**Exercise aim:** Where in the entries below does "window" appear? Copy every line that has it.

**Records to process:**

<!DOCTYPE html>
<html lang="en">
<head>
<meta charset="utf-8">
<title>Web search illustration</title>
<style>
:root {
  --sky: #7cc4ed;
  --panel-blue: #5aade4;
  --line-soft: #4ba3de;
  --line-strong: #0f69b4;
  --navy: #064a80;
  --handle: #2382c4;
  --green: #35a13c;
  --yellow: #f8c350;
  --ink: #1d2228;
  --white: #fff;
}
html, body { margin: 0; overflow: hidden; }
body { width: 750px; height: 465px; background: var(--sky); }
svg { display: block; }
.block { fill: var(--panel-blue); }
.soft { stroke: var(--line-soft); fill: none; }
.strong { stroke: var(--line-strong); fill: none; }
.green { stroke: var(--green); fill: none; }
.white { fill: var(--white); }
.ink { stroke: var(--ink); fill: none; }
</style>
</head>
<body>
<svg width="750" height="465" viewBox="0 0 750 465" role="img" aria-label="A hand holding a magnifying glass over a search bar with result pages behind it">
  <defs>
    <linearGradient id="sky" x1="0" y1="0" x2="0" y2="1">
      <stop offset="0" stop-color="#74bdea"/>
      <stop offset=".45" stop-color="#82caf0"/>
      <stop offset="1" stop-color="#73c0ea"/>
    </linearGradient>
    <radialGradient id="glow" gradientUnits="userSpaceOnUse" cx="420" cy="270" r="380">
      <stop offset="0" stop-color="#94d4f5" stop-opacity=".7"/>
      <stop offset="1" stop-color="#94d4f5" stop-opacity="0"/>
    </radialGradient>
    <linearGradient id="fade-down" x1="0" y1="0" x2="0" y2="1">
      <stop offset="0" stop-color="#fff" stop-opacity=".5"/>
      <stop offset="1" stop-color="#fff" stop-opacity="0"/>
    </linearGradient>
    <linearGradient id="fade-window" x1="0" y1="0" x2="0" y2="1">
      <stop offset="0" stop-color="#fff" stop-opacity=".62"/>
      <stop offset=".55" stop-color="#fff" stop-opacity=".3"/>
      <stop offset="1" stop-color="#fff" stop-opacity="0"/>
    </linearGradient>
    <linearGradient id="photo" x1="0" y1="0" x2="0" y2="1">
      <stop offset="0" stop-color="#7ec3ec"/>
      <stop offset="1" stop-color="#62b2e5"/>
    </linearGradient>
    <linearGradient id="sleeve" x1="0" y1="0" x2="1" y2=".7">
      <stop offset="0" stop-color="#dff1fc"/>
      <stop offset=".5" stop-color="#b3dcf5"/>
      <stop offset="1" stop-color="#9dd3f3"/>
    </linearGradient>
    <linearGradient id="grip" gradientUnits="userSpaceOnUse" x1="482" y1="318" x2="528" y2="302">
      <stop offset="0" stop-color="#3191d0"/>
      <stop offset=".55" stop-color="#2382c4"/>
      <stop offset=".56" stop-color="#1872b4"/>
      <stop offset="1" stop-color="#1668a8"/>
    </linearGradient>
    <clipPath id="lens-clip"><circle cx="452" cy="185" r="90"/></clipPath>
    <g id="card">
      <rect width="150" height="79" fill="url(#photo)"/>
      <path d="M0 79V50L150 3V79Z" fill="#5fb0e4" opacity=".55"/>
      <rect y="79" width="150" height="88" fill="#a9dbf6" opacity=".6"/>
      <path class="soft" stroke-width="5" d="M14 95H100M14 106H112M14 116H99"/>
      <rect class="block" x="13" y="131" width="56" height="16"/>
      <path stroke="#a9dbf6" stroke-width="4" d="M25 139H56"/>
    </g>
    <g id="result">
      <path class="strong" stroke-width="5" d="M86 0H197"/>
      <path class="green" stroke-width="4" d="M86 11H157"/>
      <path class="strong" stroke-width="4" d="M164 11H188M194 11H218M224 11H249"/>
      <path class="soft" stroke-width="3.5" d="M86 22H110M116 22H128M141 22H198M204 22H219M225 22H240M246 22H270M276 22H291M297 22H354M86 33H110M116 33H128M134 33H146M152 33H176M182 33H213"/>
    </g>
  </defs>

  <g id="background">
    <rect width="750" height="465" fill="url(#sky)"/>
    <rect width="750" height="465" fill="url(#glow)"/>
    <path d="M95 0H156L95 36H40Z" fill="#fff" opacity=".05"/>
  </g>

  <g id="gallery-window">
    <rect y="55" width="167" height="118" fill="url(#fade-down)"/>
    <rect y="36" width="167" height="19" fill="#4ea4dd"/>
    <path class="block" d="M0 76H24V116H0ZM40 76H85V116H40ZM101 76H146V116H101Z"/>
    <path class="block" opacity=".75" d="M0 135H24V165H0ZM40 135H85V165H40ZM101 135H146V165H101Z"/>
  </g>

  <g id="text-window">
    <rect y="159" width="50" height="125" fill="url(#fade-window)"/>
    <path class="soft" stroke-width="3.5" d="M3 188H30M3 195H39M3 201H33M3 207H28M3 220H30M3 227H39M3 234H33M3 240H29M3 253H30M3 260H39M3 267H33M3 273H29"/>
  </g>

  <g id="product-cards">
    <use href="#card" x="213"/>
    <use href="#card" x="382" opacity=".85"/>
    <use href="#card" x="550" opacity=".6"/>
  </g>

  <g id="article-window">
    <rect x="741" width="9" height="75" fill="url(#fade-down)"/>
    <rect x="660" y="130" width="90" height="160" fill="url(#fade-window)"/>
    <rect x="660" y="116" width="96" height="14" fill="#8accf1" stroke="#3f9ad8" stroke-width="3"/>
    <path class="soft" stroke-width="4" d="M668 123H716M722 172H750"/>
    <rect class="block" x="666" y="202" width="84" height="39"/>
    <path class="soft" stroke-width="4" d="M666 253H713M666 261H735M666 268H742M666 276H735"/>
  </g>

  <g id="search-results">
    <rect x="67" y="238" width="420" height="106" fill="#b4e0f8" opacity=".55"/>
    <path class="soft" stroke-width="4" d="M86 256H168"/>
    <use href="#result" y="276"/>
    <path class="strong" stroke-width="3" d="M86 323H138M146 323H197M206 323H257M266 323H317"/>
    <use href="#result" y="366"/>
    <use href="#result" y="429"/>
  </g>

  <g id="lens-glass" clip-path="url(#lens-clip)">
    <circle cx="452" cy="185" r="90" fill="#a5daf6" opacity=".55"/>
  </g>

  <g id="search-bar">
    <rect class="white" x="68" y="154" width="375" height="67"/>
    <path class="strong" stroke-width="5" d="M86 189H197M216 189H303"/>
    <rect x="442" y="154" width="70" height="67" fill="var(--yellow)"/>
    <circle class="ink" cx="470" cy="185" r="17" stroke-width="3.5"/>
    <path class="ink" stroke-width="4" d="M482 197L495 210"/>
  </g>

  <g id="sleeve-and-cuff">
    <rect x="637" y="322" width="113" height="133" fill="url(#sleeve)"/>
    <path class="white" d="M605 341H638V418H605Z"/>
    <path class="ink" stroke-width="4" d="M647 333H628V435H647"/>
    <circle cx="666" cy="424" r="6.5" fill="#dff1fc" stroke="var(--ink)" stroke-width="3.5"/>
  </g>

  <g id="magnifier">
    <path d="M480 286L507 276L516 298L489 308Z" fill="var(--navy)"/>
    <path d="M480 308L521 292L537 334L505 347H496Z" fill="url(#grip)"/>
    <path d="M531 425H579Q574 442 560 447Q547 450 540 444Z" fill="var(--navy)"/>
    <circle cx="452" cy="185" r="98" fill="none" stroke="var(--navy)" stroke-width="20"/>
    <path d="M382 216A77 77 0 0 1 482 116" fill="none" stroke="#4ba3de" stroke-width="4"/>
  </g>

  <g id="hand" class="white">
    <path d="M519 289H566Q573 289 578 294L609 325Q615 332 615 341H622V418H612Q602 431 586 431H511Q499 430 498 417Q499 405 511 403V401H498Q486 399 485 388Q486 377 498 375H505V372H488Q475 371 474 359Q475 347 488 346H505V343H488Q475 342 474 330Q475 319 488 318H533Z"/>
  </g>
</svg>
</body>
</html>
* * *
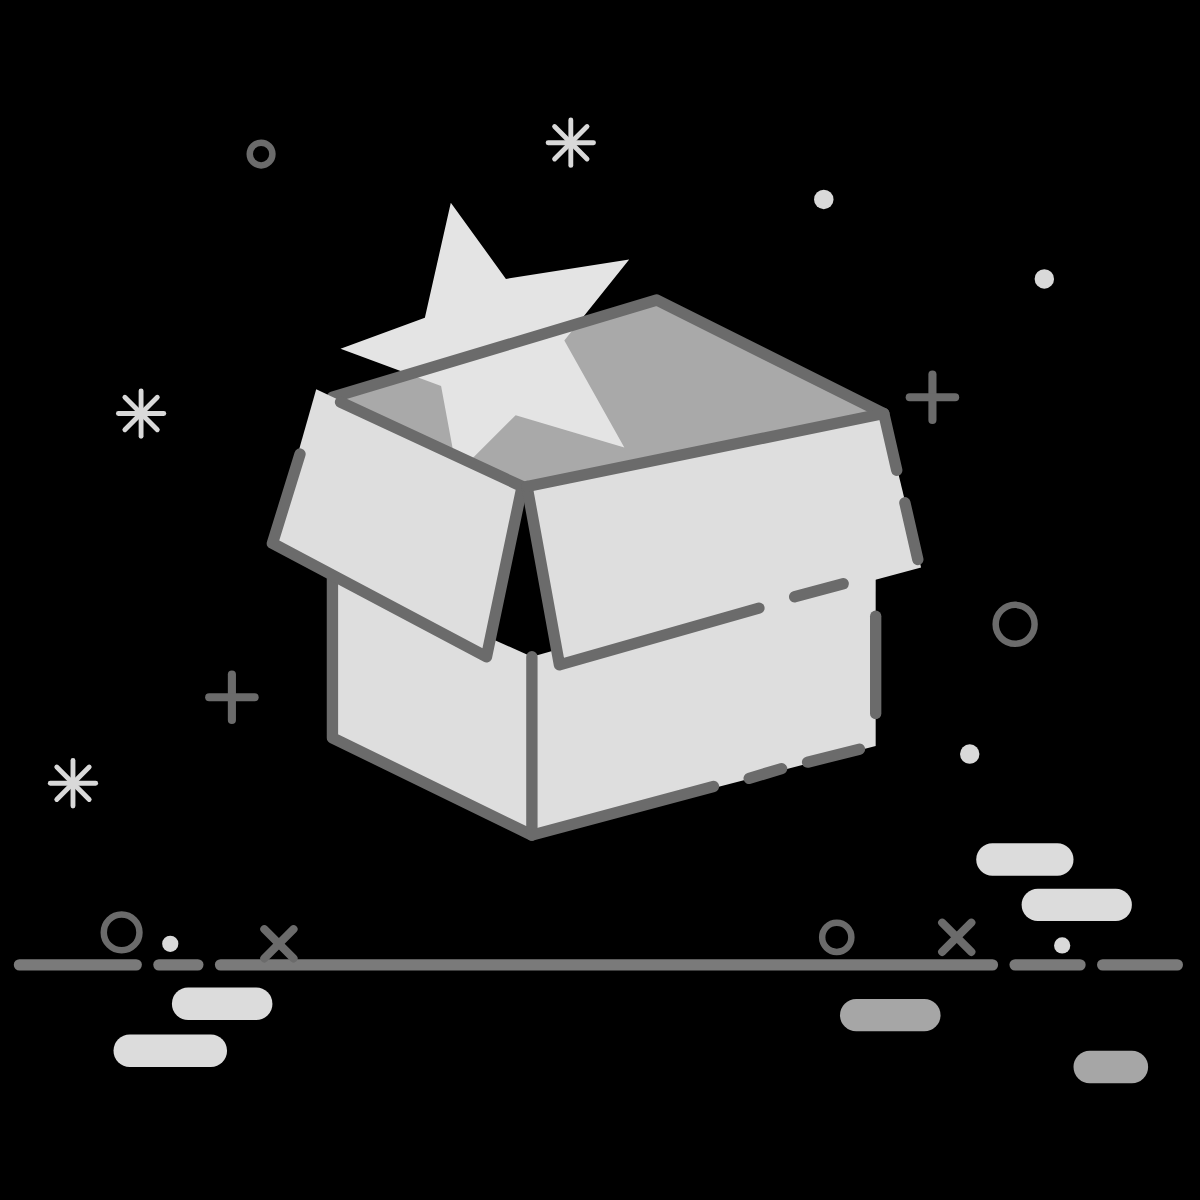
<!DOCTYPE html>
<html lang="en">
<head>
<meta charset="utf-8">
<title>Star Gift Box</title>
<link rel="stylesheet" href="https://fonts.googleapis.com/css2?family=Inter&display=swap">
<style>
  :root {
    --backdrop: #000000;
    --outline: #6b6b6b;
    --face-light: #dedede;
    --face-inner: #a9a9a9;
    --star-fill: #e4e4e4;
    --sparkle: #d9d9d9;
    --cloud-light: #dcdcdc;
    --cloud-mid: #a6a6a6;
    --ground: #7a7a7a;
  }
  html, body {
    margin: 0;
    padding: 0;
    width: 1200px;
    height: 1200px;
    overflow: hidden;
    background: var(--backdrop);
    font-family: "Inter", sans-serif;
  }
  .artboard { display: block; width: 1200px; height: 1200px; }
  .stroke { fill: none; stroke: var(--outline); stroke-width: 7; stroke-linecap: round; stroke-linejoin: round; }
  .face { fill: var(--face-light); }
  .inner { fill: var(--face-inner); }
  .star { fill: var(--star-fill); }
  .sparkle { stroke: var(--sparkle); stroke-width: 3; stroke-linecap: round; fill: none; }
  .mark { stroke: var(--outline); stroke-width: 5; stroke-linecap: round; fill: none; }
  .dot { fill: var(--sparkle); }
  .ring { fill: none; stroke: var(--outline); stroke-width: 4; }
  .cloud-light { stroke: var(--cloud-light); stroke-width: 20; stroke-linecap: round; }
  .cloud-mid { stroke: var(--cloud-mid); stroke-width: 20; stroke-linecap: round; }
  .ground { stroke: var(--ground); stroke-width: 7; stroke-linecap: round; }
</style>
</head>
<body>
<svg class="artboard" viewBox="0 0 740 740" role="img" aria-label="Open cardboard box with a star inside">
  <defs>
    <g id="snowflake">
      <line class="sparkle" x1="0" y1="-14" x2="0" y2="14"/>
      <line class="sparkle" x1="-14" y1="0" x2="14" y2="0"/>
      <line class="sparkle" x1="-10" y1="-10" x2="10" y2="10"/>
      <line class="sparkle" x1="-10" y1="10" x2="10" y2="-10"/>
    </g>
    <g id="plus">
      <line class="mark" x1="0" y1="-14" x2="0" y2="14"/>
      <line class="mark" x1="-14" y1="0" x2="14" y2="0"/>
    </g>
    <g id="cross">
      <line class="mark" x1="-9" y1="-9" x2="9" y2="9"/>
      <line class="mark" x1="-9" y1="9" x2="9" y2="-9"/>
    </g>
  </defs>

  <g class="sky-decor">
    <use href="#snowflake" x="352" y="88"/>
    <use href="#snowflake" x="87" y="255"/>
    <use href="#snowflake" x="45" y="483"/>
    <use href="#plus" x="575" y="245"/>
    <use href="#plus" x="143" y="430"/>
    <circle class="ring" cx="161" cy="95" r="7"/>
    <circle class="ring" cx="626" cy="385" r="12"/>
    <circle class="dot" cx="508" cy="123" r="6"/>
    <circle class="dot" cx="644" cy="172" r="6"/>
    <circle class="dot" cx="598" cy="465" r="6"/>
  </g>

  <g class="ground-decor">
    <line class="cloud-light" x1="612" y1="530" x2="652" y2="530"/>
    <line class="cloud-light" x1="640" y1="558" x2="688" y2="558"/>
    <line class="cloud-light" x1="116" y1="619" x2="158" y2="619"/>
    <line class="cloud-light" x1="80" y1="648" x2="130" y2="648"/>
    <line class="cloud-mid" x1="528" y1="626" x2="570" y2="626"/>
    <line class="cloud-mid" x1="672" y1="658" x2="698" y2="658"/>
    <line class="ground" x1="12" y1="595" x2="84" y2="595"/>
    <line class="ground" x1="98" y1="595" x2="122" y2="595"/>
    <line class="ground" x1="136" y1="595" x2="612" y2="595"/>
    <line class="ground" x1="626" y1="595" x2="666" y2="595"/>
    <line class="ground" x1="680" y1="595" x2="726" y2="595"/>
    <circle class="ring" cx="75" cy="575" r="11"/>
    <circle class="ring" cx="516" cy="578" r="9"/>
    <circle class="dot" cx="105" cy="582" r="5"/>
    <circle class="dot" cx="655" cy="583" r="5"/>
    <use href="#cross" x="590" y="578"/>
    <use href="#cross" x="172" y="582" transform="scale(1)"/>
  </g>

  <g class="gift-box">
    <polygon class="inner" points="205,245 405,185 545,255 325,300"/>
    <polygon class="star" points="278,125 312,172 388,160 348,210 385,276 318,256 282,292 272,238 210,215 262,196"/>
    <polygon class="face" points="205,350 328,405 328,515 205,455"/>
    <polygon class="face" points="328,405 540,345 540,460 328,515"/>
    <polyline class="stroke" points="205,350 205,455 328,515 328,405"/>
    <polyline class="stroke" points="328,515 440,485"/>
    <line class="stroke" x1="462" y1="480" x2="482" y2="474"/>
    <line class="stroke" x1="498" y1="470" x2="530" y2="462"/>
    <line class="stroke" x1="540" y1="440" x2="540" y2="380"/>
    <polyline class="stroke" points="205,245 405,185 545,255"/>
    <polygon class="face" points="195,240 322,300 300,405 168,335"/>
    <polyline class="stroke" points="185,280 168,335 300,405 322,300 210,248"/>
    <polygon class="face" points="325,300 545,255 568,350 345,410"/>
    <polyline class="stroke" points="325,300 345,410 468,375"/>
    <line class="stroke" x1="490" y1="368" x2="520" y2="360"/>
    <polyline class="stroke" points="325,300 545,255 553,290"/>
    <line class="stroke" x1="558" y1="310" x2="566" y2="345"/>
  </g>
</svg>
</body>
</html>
--
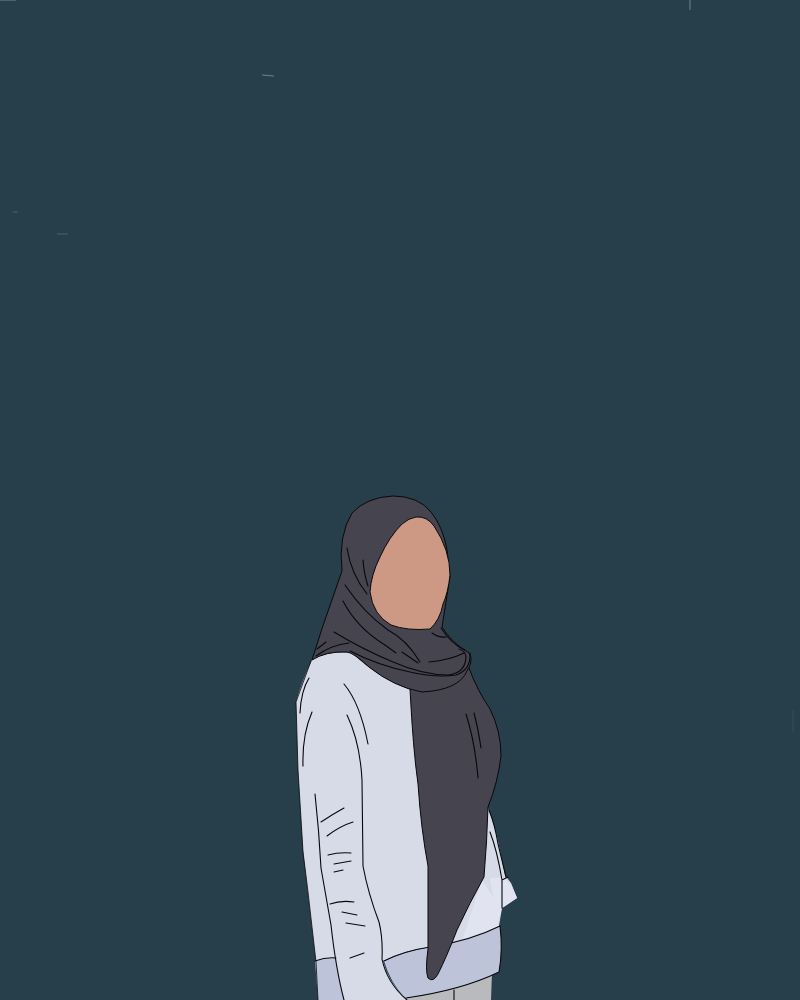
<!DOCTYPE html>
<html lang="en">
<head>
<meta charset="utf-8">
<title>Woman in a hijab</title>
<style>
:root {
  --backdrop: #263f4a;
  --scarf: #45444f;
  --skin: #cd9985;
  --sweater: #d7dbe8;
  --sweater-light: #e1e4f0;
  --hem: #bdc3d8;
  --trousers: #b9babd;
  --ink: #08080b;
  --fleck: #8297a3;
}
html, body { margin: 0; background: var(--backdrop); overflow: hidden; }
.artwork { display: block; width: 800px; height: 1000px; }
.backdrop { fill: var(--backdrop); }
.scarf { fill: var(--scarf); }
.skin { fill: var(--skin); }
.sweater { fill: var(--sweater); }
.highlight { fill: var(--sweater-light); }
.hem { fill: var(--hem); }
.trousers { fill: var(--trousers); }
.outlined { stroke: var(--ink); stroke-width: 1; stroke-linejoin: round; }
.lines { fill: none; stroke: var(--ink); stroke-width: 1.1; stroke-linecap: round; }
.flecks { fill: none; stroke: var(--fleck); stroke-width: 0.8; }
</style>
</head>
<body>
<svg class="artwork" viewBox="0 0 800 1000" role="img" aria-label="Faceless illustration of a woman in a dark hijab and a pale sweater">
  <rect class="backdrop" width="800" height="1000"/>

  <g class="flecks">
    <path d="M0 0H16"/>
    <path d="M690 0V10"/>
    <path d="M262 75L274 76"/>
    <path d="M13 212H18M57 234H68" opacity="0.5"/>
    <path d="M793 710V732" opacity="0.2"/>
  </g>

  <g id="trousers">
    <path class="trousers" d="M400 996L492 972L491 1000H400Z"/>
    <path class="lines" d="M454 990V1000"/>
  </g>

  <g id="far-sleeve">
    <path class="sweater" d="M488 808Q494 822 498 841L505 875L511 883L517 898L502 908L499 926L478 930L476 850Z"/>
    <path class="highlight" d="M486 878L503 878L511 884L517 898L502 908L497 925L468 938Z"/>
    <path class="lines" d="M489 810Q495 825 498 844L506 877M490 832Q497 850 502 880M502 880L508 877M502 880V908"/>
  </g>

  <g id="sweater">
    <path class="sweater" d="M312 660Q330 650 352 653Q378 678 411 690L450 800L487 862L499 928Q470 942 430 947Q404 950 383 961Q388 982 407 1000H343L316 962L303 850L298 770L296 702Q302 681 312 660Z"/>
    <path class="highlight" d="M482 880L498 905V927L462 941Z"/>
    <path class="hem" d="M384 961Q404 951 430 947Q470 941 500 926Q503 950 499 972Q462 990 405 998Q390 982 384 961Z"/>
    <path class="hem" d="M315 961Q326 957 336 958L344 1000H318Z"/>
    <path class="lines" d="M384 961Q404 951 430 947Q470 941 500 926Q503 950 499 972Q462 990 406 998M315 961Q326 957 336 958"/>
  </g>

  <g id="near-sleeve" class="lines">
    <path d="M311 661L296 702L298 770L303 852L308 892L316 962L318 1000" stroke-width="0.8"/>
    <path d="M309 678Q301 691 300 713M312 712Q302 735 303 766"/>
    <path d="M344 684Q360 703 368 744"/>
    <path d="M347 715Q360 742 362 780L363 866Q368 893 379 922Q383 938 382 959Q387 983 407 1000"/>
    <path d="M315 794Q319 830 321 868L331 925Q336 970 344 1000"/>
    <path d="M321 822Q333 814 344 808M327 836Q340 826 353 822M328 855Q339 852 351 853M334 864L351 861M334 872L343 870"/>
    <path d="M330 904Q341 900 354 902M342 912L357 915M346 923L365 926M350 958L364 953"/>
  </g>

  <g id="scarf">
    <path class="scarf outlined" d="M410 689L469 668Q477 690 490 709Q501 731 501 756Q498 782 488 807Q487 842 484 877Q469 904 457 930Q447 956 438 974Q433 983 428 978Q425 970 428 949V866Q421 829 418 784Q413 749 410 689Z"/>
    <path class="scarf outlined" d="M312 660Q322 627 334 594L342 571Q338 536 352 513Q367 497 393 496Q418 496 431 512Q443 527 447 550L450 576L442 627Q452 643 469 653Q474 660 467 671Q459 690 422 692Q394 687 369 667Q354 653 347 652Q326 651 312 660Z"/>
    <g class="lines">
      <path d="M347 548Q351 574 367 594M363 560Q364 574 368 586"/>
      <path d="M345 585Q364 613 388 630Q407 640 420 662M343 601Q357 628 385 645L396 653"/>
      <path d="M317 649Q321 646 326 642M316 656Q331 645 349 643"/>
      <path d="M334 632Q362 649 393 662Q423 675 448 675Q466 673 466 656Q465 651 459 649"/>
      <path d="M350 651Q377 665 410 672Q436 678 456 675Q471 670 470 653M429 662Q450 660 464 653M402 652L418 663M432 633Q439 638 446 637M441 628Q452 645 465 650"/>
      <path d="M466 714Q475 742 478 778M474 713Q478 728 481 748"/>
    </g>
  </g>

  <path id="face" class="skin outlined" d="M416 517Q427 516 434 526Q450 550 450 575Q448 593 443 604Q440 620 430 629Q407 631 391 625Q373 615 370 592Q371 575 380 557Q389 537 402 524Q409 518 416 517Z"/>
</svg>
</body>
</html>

**Solved problem:**
    <linearGradient id="fade-window" x1="0" y1="0" x2="0" y2="1">
  <g id="gallery-window">
  <g id="text-window">
    <rect y="159" width="50" height="125" fill="url(#fade-window)"/>
  <g id="article-window">
    <rect x="660" y="130" width="90" height="160" fill="url(#fade-window)"/>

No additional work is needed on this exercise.